Piles of Wings
Termites have entered their next phase of development when there are shed wings around the area.
Now that you’re a bit more familiar with the signs of an infestation, you’re wondering about the places typically inspected by termite experts. While some have been already mentioned, there are a few other spots that you may find intriguing (or concerning, depending on how bad things are):
The pros in pest control will also check every room and space inside the structure, including toilets and bedroom. This includes all the substructure area and the attic. They will also be searching for signs of leaking pipes, presence of other pests, and moisture-damaged wood.
Once the Inspection’s Over
When done assessing the situation, the exterminator will look over the results and jot down the key findings.
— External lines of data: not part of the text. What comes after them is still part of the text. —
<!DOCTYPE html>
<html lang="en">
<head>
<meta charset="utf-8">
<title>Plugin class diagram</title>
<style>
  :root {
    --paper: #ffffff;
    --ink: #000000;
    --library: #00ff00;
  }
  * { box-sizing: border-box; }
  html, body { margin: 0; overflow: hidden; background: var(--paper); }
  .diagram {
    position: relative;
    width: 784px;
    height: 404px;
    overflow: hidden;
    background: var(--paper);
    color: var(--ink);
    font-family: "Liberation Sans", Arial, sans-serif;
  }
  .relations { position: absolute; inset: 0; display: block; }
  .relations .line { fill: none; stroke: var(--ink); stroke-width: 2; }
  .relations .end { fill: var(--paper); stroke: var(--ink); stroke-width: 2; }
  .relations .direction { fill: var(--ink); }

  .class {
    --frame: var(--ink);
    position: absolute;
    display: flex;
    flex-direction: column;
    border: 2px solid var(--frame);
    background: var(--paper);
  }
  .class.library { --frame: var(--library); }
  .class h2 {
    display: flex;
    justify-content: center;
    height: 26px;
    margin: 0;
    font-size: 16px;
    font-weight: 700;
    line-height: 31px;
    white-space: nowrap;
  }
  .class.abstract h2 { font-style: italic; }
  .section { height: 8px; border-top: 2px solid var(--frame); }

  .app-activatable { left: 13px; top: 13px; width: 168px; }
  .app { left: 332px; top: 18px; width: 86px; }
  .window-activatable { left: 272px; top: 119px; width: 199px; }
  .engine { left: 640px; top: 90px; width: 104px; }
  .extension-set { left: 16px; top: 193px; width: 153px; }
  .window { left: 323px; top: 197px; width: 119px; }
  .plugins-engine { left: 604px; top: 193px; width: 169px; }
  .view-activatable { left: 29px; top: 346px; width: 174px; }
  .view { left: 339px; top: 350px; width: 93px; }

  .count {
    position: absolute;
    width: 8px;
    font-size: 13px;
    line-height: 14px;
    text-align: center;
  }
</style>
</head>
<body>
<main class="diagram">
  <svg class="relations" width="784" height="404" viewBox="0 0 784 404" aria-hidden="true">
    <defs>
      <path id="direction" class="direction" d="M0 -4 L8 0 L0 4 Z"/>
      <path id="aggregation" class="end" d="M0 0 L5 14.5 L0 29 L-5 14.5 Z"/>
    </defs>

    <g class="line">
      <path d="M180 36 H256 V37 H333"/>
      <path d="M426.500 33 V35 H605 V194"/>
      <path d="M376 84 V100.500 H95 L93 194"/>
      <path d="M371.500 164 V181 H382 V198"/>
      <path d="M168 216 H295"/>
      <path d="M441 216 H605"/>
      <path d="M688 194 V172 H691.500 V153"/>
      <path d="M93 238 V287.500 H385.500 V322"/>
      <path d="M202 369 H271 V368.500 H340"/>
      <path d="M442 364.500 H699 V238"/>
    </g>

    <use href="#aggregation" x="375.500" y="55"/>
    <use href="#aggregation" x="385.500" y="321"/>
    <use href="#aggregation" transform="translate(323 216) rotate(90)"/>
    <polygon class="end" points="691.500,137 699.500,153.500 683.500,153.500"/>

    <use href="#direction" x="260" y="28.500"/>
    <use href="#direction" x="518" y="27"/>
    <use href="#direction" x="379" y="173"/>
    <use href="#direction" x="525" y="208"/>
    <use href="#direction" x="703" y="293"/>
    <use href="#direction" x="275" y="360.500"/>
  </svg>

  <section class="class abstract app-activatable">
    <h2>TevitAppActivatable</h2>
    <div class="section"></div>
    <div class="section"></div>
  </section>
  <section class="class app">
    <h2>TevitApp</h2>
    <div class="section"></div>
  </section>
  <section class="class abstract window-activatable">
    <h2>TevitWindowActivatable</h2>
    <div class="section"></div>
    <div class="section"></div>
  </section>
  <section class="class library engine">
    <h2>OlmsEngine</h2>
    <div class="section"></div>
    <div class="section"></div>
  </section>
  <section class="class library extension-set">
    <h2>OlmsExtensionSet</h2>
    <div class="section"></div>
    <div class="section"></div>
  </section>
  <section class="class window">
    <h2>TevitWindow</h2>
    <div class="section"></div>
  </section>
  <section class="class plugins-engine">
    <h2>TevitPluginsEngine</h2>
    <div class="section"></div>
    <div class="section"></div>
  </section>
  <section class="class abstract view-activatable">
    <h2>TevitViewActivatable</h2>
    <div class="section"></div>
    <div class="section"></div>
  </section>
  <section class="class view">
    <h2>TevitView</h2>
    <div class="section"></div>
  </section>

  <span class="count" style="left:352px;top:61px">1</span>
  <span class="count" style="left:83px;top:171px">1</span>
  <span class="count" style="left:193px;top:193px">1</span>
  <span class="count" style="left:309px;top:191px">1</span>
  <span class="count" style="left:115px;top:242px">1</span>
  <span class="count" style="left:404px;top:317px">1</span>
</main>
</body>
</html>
From there, recommendations are then given to the homeowner or the building owner.
If there’s strong evidence pointing towards the presence of an infestation, immediate treatment would most certainly be recommended. This is regardless of whether any active infestations have been spotted in the main structure.
Have you heard about termite inspection reports? This is a document provided by all licensed home inspectors or pest control companies. A report contains details on the findings, and reveal whether the inspector found any evidence of pests in your home.
A termite report outlines items that indicate the presence of termites. This includes visual indicators such as tree damage. The report also contains information on the damage or other issues that can lead to termite infestation.
Simply put, a termite inspection report provides valuable information that property sellers and buyers need to know. It’s important to have a copy of the report so you can take advantage of any repairs or warranties that the termite company offers.
Value of Termite Inspection
Most lending institutions require termite inspection for buyers or sellers of houses and other similar spaces. This ensures that a particular piece of real estate had been inspected and treated. In fact, for buyers, termite inspection is needed to ensure the property’s value.
A property that has no findings of infestation will be valued higher than one that’s infected. A homeowner, upon finding out that there’s an infestation, may finally seek solutions. This makes the property saleable to potential buyers without sacrificing value.
Truth be told, resolving the issue in a timely manner saves homeowners a lot of money. If a house has not been inspected and termite infestation has greatly progressed, it’s to be expected that much more serious problems would eventually pop up.
So, What’s the Bottom Line?
Although homeowners can inspect their properties on their own, having termite inspections done by a professional is always a better course of action. These experts can assess the situation more thoroughly and can give recommendations about possible solutions.